As I discussed in a post a few months back, physicians across the country are being called out for spreading misinformation and disinformation regarding COVID-19, vaccines, and the efficacy of other preventative measures such as masking. During the summer, the Federation of State Medical Boards (FSMB) issued a stern admonition about the misinformation epidemic among members of the profession, stating unequivocally that “Physicians who generate and spread COVID-19 vaccine misinformation or disinformation are risking disciplinary action by state medical boards, including the suspension or revocation of their medical license.”
Recently, the Illinois Department of Financial and Professional Regulation (IDFPR) explicitly confirmed that they see physician disinformation about COVID-19 as a serious ethics violation warranting equally serious disciplinary action. Illinois doctors who peddle information about the virus or vaccines that is not based on sound science risk losing their professional licenses and careers.
On November 5, 2021, IDFPR issued its “Notice that Advice or Treatment Regarding Covid-19 Must Conform with Evidence-Based Medicine and Standards of Care.” It began by reminding physicians that, as a general matter, “any advice or treatment provided to a patient must conform with evidence-based medicine and standards of care and that failure to do so may subject the individual to disciplinary action under the Medical Practice Act.”
The Department further noted that “Engaging in dishonorable, unethical, or unprofessional conduct of a character likely to deceive, defraud or harm the public” is a violation of the Medical Practice Act at 225 ILCS 60/22(A)(5). IDFPR makes it clear that it sees COVID-19 misinformation or the recommendation of unproven and unapproved treatments as conduct “likely to deceive, defraud, or harm the public.”
The notice calls out three specific forms of COVID-related misconduct that it views as possible ethical violations:
Issuing Mask Exemptions For Non-Patients
As kids returned to school this fall in districts with mask requirements, reports emerged about physicians issuing medical exemption notes to parents of schoolchildren with whom they did not have a doctor-patient relationship.

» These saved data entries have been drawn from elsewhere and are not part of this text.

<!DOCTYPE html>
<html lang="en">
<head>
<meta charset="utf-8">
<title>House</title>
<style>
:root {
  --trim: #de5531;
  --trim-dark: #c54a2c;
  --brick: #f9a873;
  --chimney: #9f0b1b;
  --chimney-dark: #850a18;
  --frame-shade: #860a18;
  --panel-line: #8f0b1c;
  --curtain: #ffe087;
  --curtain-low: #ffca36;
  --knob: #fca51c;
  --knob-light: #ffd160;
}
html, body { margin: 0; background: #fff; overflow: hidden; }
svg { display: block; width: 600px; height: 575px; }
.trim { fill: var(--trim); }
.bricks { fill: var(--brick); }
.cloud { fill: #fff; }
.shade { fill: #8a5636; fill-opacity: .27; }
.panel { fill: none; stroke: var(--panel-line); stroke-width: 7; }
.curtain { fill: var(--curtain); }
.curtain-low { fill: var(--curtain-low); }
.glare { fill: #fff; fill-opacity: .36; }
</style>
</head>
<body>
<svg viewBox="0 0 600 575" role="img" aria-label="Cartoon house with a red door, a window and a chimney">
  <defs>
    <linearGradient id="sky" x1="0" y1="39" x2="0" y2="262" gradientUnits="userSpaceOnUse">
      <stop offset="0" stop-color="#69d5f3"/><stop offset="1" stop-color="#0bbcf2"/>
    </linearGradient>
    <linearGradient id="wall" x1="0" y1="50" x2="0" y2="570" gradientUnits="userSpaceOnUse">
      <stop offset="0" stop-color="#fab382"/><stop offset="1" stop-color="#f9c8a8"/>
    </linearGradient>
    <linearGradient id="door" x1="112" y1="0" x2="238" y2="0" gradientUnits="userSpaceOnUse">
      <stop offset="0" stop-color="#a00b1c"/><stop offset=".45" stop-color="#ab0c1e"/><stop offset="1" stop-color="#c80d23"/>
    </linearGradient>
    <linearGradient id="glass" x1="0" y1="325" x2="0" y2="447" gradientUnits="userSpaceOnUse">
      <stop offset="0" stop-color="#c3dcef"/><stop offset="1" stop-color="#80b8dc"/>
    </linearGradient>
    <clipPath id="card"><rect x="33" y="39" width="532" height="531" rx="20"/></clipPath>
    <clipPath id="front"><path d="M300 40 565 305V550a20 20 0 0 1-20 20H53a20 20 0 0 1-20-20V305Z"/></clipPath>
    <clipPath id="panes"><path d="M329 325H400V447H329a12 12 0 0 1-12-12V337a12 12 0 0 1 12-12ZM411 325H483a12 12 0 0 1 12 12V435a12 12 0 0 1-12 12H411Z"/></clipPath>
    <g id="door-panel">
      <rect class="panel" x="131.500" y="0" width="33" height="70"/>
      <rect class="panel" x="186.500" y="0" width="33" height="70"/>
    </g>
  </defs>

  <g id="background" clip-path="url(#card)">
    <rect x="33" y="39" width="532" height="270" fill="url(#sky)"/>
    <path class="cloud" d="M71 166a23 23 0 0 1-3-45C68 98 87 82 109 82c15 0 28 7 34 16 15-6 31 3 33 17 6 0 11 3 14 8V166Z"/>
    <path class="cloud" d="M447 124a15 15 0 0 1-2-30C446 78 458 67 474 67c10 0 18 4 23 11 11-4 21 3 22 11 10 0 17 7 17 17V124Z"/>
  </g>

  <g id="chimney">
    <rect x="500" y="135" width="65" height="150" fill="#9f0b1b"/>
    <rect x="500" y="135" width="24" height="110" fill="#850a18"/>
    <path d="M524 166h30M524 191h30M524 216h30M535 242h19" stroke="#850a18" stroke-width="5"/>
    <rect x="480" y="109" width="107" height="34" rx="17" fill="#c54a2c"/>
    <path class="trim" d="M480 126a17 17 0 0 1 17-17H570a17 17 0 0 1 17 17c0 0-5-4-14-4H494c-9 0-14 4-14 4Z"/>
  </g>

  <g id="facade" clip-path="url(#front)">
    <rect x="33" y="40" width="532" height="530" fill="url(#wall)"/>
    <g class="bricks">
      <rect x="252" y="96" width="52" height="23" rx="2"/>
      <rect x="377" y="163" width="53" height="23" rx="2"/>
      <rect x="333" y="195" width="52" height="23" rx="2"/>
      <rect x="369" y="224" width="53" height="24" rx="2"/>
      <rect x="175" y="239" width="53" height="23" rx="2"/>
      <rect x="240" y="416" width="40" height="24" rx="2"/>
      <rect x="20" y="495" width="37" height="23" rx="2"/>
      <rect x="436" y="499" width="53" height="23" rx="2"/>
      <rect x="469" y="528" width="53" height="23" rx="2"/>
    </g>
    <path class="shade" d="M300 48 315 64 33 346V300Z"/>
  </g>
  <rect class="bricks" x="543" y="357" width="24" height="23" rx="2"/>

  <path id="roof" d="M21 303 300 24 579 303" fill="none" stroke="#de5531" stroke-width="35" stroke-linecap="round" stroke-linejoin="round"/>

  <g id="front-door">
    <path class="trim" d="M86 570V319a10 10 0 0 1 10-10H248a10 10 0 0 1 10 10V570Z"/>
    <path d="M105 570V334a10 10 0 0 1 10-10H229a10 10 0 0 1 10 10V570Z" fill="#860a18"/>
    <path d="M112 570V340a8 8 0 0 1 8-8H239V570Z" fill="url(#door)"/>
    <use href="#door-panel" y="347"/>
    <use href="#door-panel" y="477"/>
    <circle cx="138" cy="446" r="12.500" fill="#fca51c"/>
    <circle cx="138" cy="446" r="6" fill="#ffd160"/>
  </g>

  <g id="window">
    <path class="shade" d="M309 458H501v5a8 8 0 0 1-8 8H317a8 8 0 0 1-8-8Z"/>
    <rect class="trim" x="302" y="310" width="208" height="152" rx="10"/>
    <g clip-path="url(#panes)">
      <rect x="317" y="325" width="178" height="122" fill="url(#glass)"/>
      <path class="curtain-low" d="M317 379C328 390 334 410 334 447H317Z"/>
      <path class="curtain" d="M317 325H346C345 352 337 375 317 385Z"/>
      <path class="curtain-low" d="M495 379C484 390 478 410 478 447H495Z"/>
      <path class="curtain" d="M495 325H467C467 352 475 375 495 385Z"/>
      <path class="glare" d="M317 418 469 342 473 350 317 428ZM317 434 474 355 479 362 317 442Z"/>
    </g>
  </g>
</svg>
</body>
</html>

For example, one Pennsylvania doctor who is vocally anti-mask is facing disciplinary action for posting a stock, four-page exemption letter on the homepage of his practice’s website that invited people to “print your own copy.”
IDFPR stated unequivocally that such conduct is a violation of the Medical Practice Act:

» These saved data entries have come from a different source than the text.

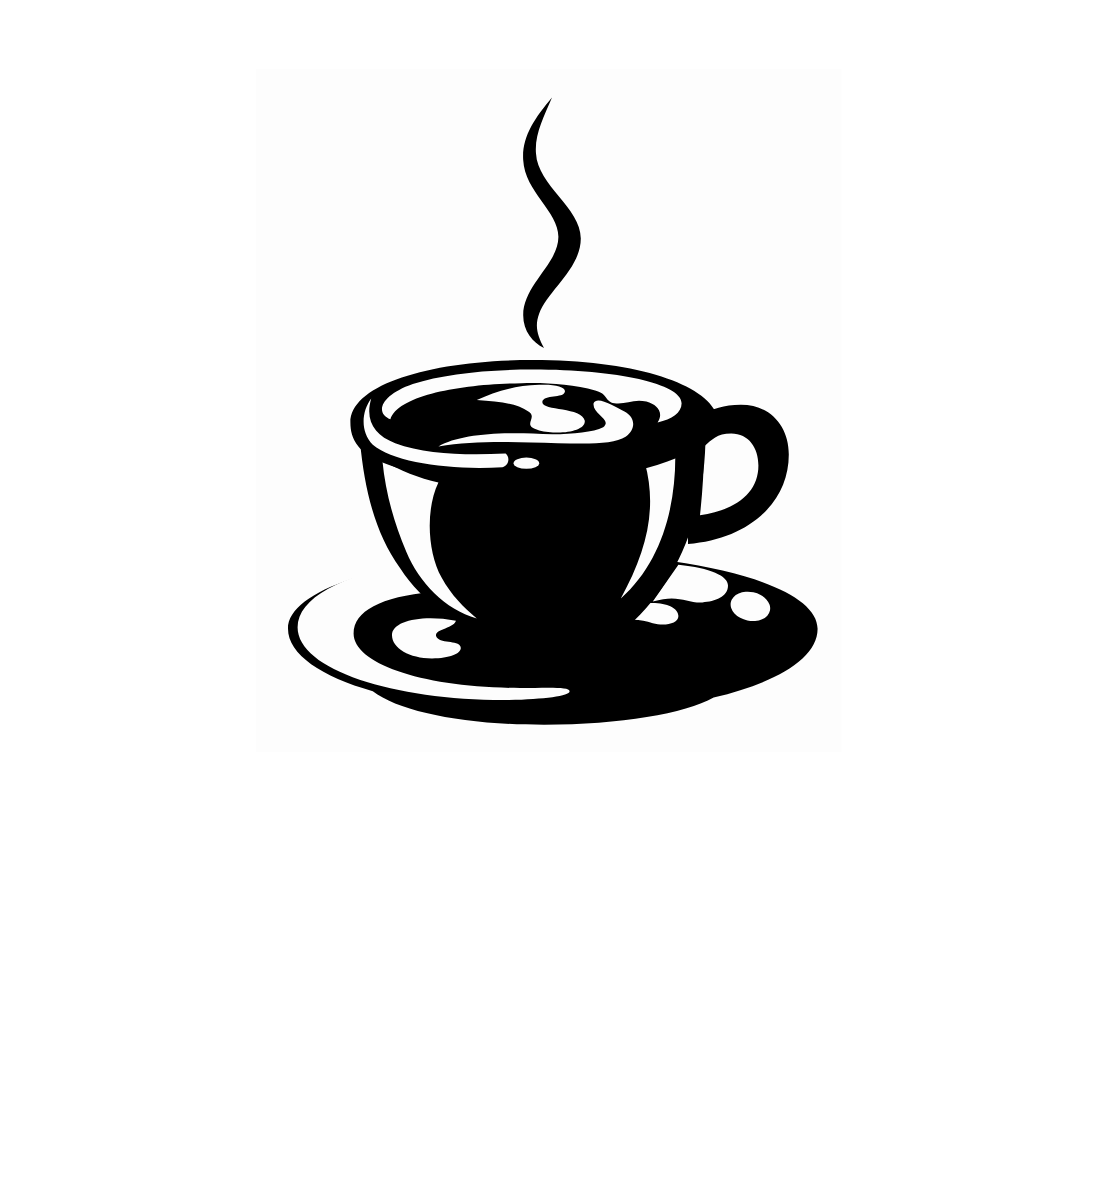
<!DOCTYPE html>
<html lang="en">
<head>
<meta charset="utf-8">
<title>Coffee cup</title>
<style>
:root {
  --paper: #ffffff;
  --panel: #fdfdfd;
  --ink: #000000;
}
html, body { margin: 0; padding: 0; background: var(--paper); overflow: hidden; }
.canvas { width: 1112px; height: 1200px; overflow: hidden; background: var(--paper); }
.canvas svg { display: block; width: 1112px; height: 1200px; }
.panel { fill: var(--panel); }
.ink { fill: var(--ink); }
.light { fill: var(--panel); }
</style>
</head>
<body>
<main class="canvas">
<svg viewBox="0 0 695 750" role="img" aria-label="Steaming cup of coffee on a saucer">
  <rect class="panel" x="160" y="43" width="366" height="427"/>

  <path id="steam" class="ink" d="M345 61 C334 74 326 86 327 100 C328 120 349 132 349 148 C349 165 327 178 327 197 C327 207 333 214 340 217.500 C336 210 334 204 337 196 C342 182 363 168 363 149 C363 130 336 116 335 96 C334 84 340 73 345 61 Z"/>

  <g id="saucer">
    <path class="ink" d="M345 346 C437 346 511 366 511 393 C511 412 484 427 446 436 C428 446 388 453 340 453 C291 453 250 445 233 432 C201 423 180 409 180 393 C180 366 253 346 345 346 Z"/>
    <path class="light" d="M258 352 C213 359 186 374 186 392 C186 419 248 438 318 437.500 C340 437 356 435 356 432 C356 429 341 430 325 430 C265 430 221 415 221 396 C221 382 238 373 270 370 Z"/>
    <path class="light" d="M285 388 C264 384 245 388 245 397 C245 405 256 411.500 270 411.500 C281 411.500 288 408.500 288 405 C288 400 276 402.500 273 398.500 C270 393 283 393.500 285 388 Z"/>
    <path class="light" d="M424 353 C444 355 455 360 455 366 C455 373 447 376 439 376.500 C429 377 424 371 408 376 Z"/>
    <path class="light" d="M404 377 C415 376 424 379.500 424 385 C424 390 415 391.500 408 389.500 C403 388 399 387 392 387.500 Z"/>
    <ellipse class="light" cx="469" cy="379" rx="12.500" ry="9" transform="rotate(12 469 379)"/>
  </g>

  <g id="handle">
    <path class="ink" fill-rule="evenodd" d="M436 259 C446 256 452 253 463 253 C482 253 493 267 493 284 C493 314 468 337 430 340 L430 281 Z M440 279 C445 275 448 271 457 271 C468 271 474 280 474 291 C474 308 460 319 437.500 322 C439 308 440 294 440 279 Z"/>
  </g>

  <g id="cup-body">
    <path class="ink" d="M225 276 C228 308 235 334 250 355 C265 378 283 388 305 391 L393 391 C422 365 441 325 441 270 Z"/>
    <path class="light" d="M239 288 C250 294 262 299 274 301.500 C266 318 267 345 276 361 C282 372 290 380 298 386.500 C278 381 262 364 254 345 C246 326 241 308 239 288 Z"/>
    <path class="light" d="M403 289 C410 287 416 284 422 280.500 C423 317 413 352 388 374 C404 345 411 318 403 289 Z"/>
  </g>

  <g id="rim">
    <path class="ink" d="M219 264 C219 240 270 225 333 225 C395 225 438 239 447 257 C450 268 444 277 435 281 C405 296 365 302 325 302 C280 302 235 293 224 279 C220 274 219 269 219 264 Z"/>
    <path class="light" d="M232 249 C228 263 234 272 247 277 C266 284 290 284.500 316 283.500 C319 286 318 291 314 292 C281 294 246 289 233 278 C225 270 226 257 232 249 Z"/>
    <ellipse class="light" cx="329" cy="289.500" rx="8" ry="3.500"/>
    <path class="light" d="M244 262 C234 258 238 247 258 240 C277 234 303 231 333 231 C386 231 426 240 426 252 C426 258 420 262 411 264 C415 258 411 253 404 251 C396 249 391 253 384 252 C378 251 380 246 372 244 C358 240 340 239 326 239.500 C288 240 249 247 244 262 Z"/>
  </g>

  <g id="coffee-highlights">
    <path class="light" d="M298 250 C309 245 321 241 337 240.500 C347 240 354 242 353 245 C352 249 340 246.500 339 251 C338 257 364 254 365.500 263 C366 270 349 272 337 269 C325 266 337 261 330 257 C323 252 312 251 298 250 Z"/>
    <path class="light" d="M274 279 C286 272 309 270 333 271 C350 272 369 271 377 267 C383 262 370 259 371 252 C373 247 384 254 390 257 C398 261 397 269 391 273 C382 279 358 277 332 276.500 C310 276 292 276 274 279 Z"/>
  </g>
</svg>
</main>
</body>
</html>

“A physician or other licensed healthcare professional who provides a mask exemption to an individual with whom they do not have a clinician-patient relationship and for whom they have not provided a medical diagnosis that justifies a mask exemption as put forth in the CDC guidelines, is in violation of their respective licensing Act and may be subject to disciplinary action by IDFPR.”
Ivermectin And Other Non-FDA Approved Treatments
Since the pandemic began, people from TV preachers to conspiracy theorists to herbalists to twice-impeached former presidents have peddled all kinds of snake oil for preventing or treating COVID-19. This includes the horse deworming medication Ivermectin.
Noting that the CDC has issued an official health advisory regarding severe illness associated with the use of products containing Ivermectin to prevent or treat COVID-19, IDFPR stated that “A physician or other licensed healthcare professional who prescribes Ivermectin in a manner inconsistent with the CDC’s recommendations may be subject to discipline.”
COVID-19 Misinformation By Physicians
Finally, IDFPR voiced its strong support for FSMB’s statement on misinformation relating to COVID-19 as quoted above. It also announced that it would follow the joint statement from the American Board of Family Medicine, the American Board of Internal Medicine, and the American Board of Pediatrics about COVID-19 misinformation by physicians in which they concluded that “providing misinformation about a lethal disease is unethical, unprofessional and dangerous.” That statement also said that the groups “want all physicians certified by our Boards to know that such unethical or unprofessional conduct may prompt their respective Boards to take action that could put their certification at risk.”
The IDFPR also encourages anyone who becomes aware of a licensed health professional’s dissemination of misinformation or practice inconsistent with current state and federal guidelines regarding COVID-19 to file a complaint.
IDFPR’s firm stand against COVID-19 misinformation should put all Illinois medical professionals on notice that their words about COVID vaccines have consequences, not only to the health and well-being of the general public, but to their careers and reputations as well.